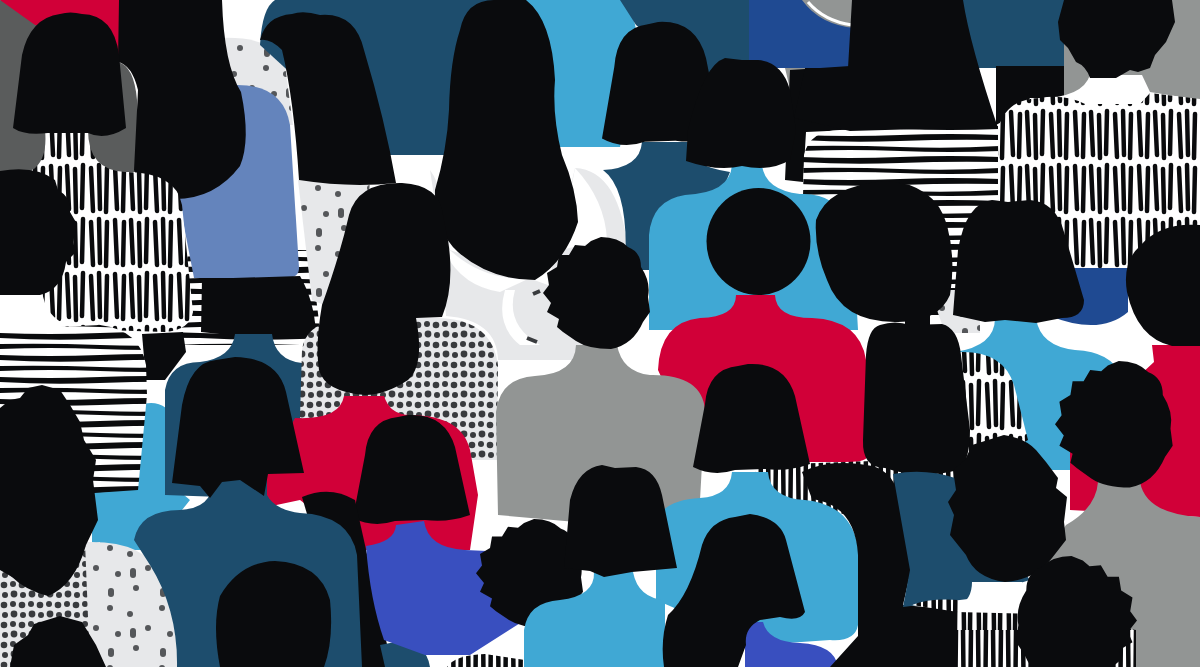
<!DOCTYPE html>
<html lang="en">
<head>
<meta charset="utf-8">
<title>Crowd from behind</title>
<style>
:root{--ink:#0a0b0d;--white:#fff;--red:#d10038;--navy:#1d4d6d;--sky:#40a8d4;--grey:#929594;--slate:#5a5c5c;--peri:#6484bc;--cobalt:#394fbf;--royal:#1f4a92;--pale:#e7e8ea}
html,body{margin:0;height:100%;overflow:hidden;background:var(--white)}
svg{display:block;width:1200px;height:667px}
.hair{fill:var(--ink)}.white{fill:var(--white)}.red{fill:var(--red)}.navy{fill:var(--navy)}.sky{fill:var(--sky)}.grey{fill:var(--grey)}.slate{fill:var(--slate)}.peri{fill:var(--peri)}.cobalt{fill:var(--cobalt)}.royal{fill:var(--royal)}.pale{fill:var(--pale)}
.hatch{fill:url(#hatch)}.stripes{fill:url(#stripes)}.dots{fill:url(#dots)}.specks{fill:url(#specks)}.bars{fill:url(#bars)}
</style>
</head>
<body>
<svg viewBox="0 0 1200 667" role="img" aria-label="Illustrated crowd of people seen from behind">
<defs>
<pattern id="hatch" width="64" height="54" patternUnits="userSpaceOnUse">
<rect class="white" width="64" height="54"/>
<path d="M3 4 5 47M11 7 12 50M19 3 18 46M27 6 29 49M35 3 36 47M43 6 42 50M51 4 53 47M60 6 59 49" stroke="#0a0b0d" stroke-width="4.5" stroke-linecap="round"/>
</pattern>
<pattern id="stripes" width="200" height="22" patternUnits="userSpaceOnUse">
<rect class="white" width="200" height="22"/>
<path d="M0 3Q50 5 100 3T200 3V8Q150 7 100 9T0 8ZM0 14Q50 13 100 15T200 14V19Q150 21 100 19T0 19Z" fill="#0a0b0d"/>
</pattern>
<pattern id="dots" width="18" height="20" patternUnits="userSpaceOnUse">
<rect class="pale" width="18" height="20"/>
<g fill="#393b3e"><circle cx="4" cy="5" r="3.3"/><circle cx="13" cy="4" r="3"/><circle cx="5" cy="15" r="3"/><circle cx="14" cy="14" r="3.4"/></g>
</pattern>
<pattern id="specks" width="52" height="60" patternUnits="userSpaceOnUse">
<rect class="pale" width="52" height="60"/>
<g fill="#55575a"><circle cx="6" cy="8" r="3"/><circle cx="26" cy="14" r="3"/><circle cx="44" cy="28" r="3"/><circle cx="14" cy="34" r="3"/><circle cx="32" cy="48" r="3"/><rect x="26" y="28" width="6" height="10" rx="3"/><rect x="4" y="48" width="6" height="9" rx="3"/></g>
</pattern>
<pattern id="bars" width="15" height="90" patternUnits="userSpaceOnUse">
<rect class="white" width="15" height="90"/>
<path d="M3 0 4 90M11 0 10 90" stroke="#0a0b0d" stroke-width="4.5"/>
</pattern>
<path id="bob" d="M12 40Q15 5 45 2L55 0Q92-2 102 32L117 100Q95 108 72 105L42 106Q20 113 0 103Z"/>
<path id="spiky" d="M48 4 58 0Q75 0 85 10 98 15 98 30 108 45 105 60L107 75 100 85Q90 108 68 112 45 112 33 104L20 95 14 90 16 82 4 75 8 66 0 56 6 48 4 36 14 30 16 18 26 18 32 8 42 9Z"/>
</defs>
<rect class="white" width="1200" height="667"/>

<g id="back-row">
<path class="red" d="M0 0H120V60H20Z"/>
<path class="slate" d="M0 25Q40 20 60 35L118 62Q134 66 137 100V172H90L45 160 30 172H0Z"/>
<path class="slate" d="M0 0 35 25 20 45H0Z"/>
<path class="specks" d="M220 38Q275 36 285 65L293 125H240Z"/>
<path class="navy" d="M260 45Q262 8 275 0H560V155H380Z"/>
<path class="sky" d="M520 0H622Q640 20 636 50L620 147H540Z"/>
<path class="navy" d="M620 0H752V80H700L660 45 636 25Z"/>
<path class="royal" d="M749 0H860V68H749Z"/>
<path class="grey" d="M785 68H805L795 110ZM802 0H855V28Q820 25 802 0Z"/>
<path d="M808 2Q824 21 852 25" fill="none" stroke="#fff" stroke-width="3"/>
<rect class="navy" x="960" width="105" height="68"/>
<rect class="grey" x="1064" width="136" height="110"/>
<path class="hair" d="M996 66H1064V100L1020 112 996 125Z"/>
</g>

<g id="upper-left">
<path class="stripes" d="M188 250H310L322 345H180Z"/>
<path class="peri" d="M235 85Q283 84 290 125L299 268Q299 278 286 278H194L178 195Z"/>
<path class="hair" d="M202 279 300 276Q314 300 316 333 270 338 238 336L201 332Z"/>
<path class="hair" d="M119 0H222Q224 65 241 92 251 140 240 166 215 199 175 199 142 197 134 170L138 90Q132 65 118 62Z"/>
<path class="hatch" d="M45 130H88Q88 170 125 172 176 172 182 205L193 312Q190 330 165 332L45 328 32 170Q48 160 45 130Z"/>
<path class="hair" d="M22 55Q30 18 60 14 70 11 82 14 114 15 119 55L126 128Q105 141 88 133H48Q25 136 13 128Z"/>
<path class="hair" d="M142 334 183 332 186 352 165 380H146Z"/>
<path class="specks" d="M298 180 370 180 360 320 312 300Z"/>
<path class="hair" d="M260 40Q266 16 292 14 303 10 320 15 355 12 364 50 385 120 396 183 350 188 299 180 294 100 282 50Q270 38 260 40Z"/>
</g>

<g id="long-hair-woman">
<path class="pale" d="M430 170Q445 190 450 250L548 285 575 168Q625 170 630 275L610 360H498Q497 320 446 316L440 235Z"/>
<path class="white" d="M440 240Q475 280 528 279L500 292Q455 285 440 240ZM575 168Q605 200 607 240L560 250ZM505 290Q495 325 520 345H540Q505 325 515 290Z"/>
<path d="M527 338 537 342M533 294 540 291" stroke="#393b3e" stroke-width="4"/>
<path class="hair" d="M494 0Q466 0 460 30 450 60 449 110 447 150 435 190 434 230 458 252 490 280 535 280 565 262 578 222 577 190 562 155 552 115 555 80 552 20 526 0Z"/>
</g>

<g id="upper-middle">
<path class="navy" d="M642 142H690Q685 165 730 172L690 270H625Q630 190 603 170 640 168 642 142Z"/>
<use href="#bob" class="hair" transform="translate(602 22) scale(1.02 1.13)"/>
<path class="hair" d="M790 70 850 66 850 130 806 132 803 182 785 180Z"/>
<path class="stripes" d="M804 155Q810 130 840 130L998 126V215L962 315H900L803 196Z"/>
<path class="hair" d="M852 0H963Q970 45 998 128L920 129 850 131 794 118 805 68H848Z"/>
<path class="sky" d="M732 165H762Q765 190 800 194 835 192 852 225L858 330H649V235Q652 200 685 195 730 193 732 165Z"/>
<path class="hair" d="M688 130Q703 65 725 58L742 60 758 60Q782 62 790 90L796 130 790 160Q770 172 742 166 718 172 686 161Z"/>
</g>

<g id="upper-right">
<path class="white" d="M1090 75H1142L1150 92 1200 100V140H1000L1030 98Q1082 100 1090 75Z"/>
<path class="hatch" d="M998 130Q1005 99 1040 98 1065 94 1085 104L1140 104 1150 93 1200 99V232L1128 268H1070Q1040 210 998 205Z"/>
<path class="hair" d="M1064 0H1172L1175 22 1166 42 1155 55 1150 68 1138 72 1130 70 1116 78 1090 78Q1086 66 1076 62L1068 48 1060 40 1058 22Z"/>
<path class="royal" d="M1050 268H1128V312Q1100 336 1050 316Z"/>
<path class="specks" d="M930 290H980V333H945Z"/>
</g>

<g id="red-shirt-middle">
<path class="red" d="M736 295H775Q776 318 812 318 860 320 866 360L869 455Q866 463 845 462H700L658 370Q660 322 700 318 736 317 736 295Z"/>
<ellipse class="hair" cx="758.500" cy="241.500" rx="52" ry="53.500"/>
<path class="hair" d="M884 181Q935 183 947 225 956 260 950 295 938 323 895 322 842 322 827 280 814 250 816 220 828 186 884 181Z"/>
</g>

<g id="right-middle">
<path class="sky" d="M995 318H1036Q1040 346 1075 350 1112 352 1120 375L1075 470H1000L955 352Q995 346 995 318Z"/>
<path class="hair" d="M958 250Q966 203 992 200L1008 202 1030 200Q1056 202 1064 232L1084 300Q1084 318 1062 318L1036 323 1005 320 985 322 953 315Z"/>
<path class="red" d="M1152 345H1200V517L1070 510V440L1154 362Z"/>
<path class="hair" d="M1200 225Q1160 222 1140 246 1122 262 1127 292 1137 338 1172 346H1200Z"/>
<path class="hatch" d="M958 352Q1003 350 1014 385L1028 440 962 478Z"/>
<path class="bars" d="M760 465 900 460 970 472 880 520 740 497Z"/>
<path class="hair" d="M880 325Q895 320 910 325L942 324Q958 328 961 355L970 430Q970 462 958 470 920 480 885 468 862 468 863 440L866 355Q868 328 880 325Z"/>
<path class="hair" d="M905 315H930V330H905Z"/>
</g>

<g id="left-middle">
<path class="white" d="M0 290H42Q45 318 70 326L0 335Z"/>
<path class="sky" d="M140 405Q155 400 166 408V480L190 500 150 550H92V492L125 490Z"/>
<path class="stripes" d="M0 330 100 325Q140 330 146 365L147 395 138 490 80 494 0 440Z"/>
<path class="hair" d="M0 171Q35 165 55 180L58 190Q72 198 70 212L77 224 73 242 76 252 66 262Q62 290 40 295H0Z"/>
<path class="navy" d="M235 334H272Q275 360 302 363V500L165 495V390Q170 362 200 362 232 358 235 334Z"/>
<path class="dots" d="M302 350Q305 325 340 318L440 318Q492 320 498 365L497 460H440L300 418Z"/>
<path class="hair" d="M402 183Q440 185 443 215L448 240Q455 285 442 317L416 318Q425 365 408 380 385 395 365 395 325 392 319 370 315 345 322 305 340 255 349 215 358 182 402 183Z"/>
<path class="red" d="M344 396H384Q390 415 410 415 465 415 471 455L478 495 470 550H366L300 500 267 507V470L295 418Q340 420 344 396Z"/>
<use href="#bob" class="hair" transform="translate(353 415)"/>
</g>

<g id="grey-shirt">
<path class="grey" d="M576 345H617Q622 372 650 375 702 374 705 410L700 500 610 525 498 515 496 412Q500 378 535 376 575 374 576 345Z"/>
<use href="#spiky" class="hair" transform="translate(543 237)"/>
</g>

<g id="front-left">
<path class="dots" d="M0 565 100 542 120 667H0Z"/>
<path class="specks" d="M85 542Q145 540 160 575 178 620 177 667H90Z"/>
<path class="hair" d="M0 408 10 400 20 398 28 388 42 385 60 390 70 405 80 422 84 440 96 460 93 480 98 520 86 545Q75 585 48 596 25 590 12 577L0 570Z"/>
<path class="hair" d="M302 497Q330 485 355 500L375 590 392 667H352Z"/>
<path class="navy" d="M380 645Q425 635 430 667H385Z"/>
<path class="navy" d="M212 478H264Q262 508 300 513 350 515 357 555L362 667H177Q178 610 150 565L134 540Q140 510 180 510 215 508 212 478Z"/>
<path class="hair" d="M182 405Q190 362 216 360L235 357Q278 358 286 392L304 473 268 474 264 496 240 480 222 482 210 498 200 486 172 483Z"/>
<path class="hair" d="M220 667Q212 625 220 596 240 562 275 561 320 563 330 600 334 640 324 667Z"/>
<path class="hair" d="M10 667 14 645 28 635 34 624 60 616 82 622 96 645 106 667Z"/>
</g>

<g id="front-middle">
<path class="cobalt" d="M396 525 424 521Q428 548 465 550L510 552 525 620 470 655H425L384 640Q370 600 366 546 395 542 396 525Z"/>
<path class="bars" d="M447 667Q455 655 485 654L525 660V667Z"/>
<use href="#spiky" class="hair" transform="translate(476 519) scale(1 .97)"/>
<path class="sky" d="M732 472H768Q770 498 805 500 855 505 859 555L858 625Q855 642 830 640L760 645 656 600V520Q665 500 700 498 730 496 732 472Z"/>
<use href="#bob" class="hair" transform="translate(693 364)"/>
<path class="sky" d="M594 572H633Q638 598 665 600V667H524V630Q528 602 560 600 595 596 594 572Z"/>
<path class="hair" d="M570 500Q578 468 602 465L615 468 636 467Q656 469 662 495L677 568 632 572 604 577 590 571 564 568Z"/>
<path class="cobalt" d="M745 622H763Q768 642 800 643 835 645 838 667H745Z"/>
<path class="hair" d="M702 545Q710 520 735 517L750 514Q780 518 786 540L805 612Q800 622 780 617L760 620Q744 628 746 645L738 667H664Q660 640 668 615 690 595 702 545Z"/>
</g>

<g id="front-right">
<path class="hair" d="M802 472Q830 458 872 466 895 472 899 500L911 570 903 605 958 610 960 667H830L858 636V555Q855 505 812 499Z"/>
<path class="navy" d="M893 474Q925 468 955 478L1030 580 968 599 903 607 910 570Z"/>
<path class="grey" d="M1098 482H1140Q1146 514 1200 517V667H1040L1030 580 1066 525Q1096 508 1098 482Z"/>
<use href="#spiky" class="hair" transform="translate(1055 361) scale(1.1 1.13)"/>
<path class="white" d="M972 582H1022L1035 610 1020 667H958V606Q972 600 972 582Z"/>
<path class="bars" d="M912 605Q930 598 958 600V612ZM956 612 1040 614 1136 630V667H956Z"/>
<path class="hair" d="M1004 435Q1025 438 1036 450L1046 462 1058 478 1056 488 1067 497 1064 522 1066 540 1052 558Q1035 580 1005 582 975 578 966 555L950 535 954 515 948 502 956 490 953 470 965 460 972 445Z"/>
<use href="#spiky" class="hair" transform="translate(1137 556) scale(-1.13 1.15)"/>
</g>
</svg>
</body>
</html>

--------------------

◆ **Task details**
Find the line with "482H1140Q1146 514 1200" in the listing above, then write out that line and each remaining line exactly, with no other text.

◆ **Exercise output**
<path class="grey" d="M1098 482H1140Q1146 514 1200 517V667H1040L1030 580 1066 525Q1096 508 1098 482Z"/>
<use href="#spiky" class="hair" transform="translate(1055 361) scale(1.1 1.13)"/>
<path class="white" d="M972 582H1022L1035 610 1020 667H958V606Q972 600 972 582Z"/>
<path class="bars" d="M912 605Q930 598 958 600V612ZM956 612 1040 614 1136 630V667H956Z"/>
<path class="hair" d="M1004 435Q1025 438 1036 450L1046 462 1058 478 1056 488 1067 497 1064 522 1066 540 1052 558Q1035 580 1005 582 975 578 966 555L950 535 954 515 948 502 956 490 953 470 965 460 972 445Z"/>
<use href="#spiky" class="hair" transform="translate(1137 556) scale(-1.13 1.15)"/>
</g>
</svg>
</body>
</html>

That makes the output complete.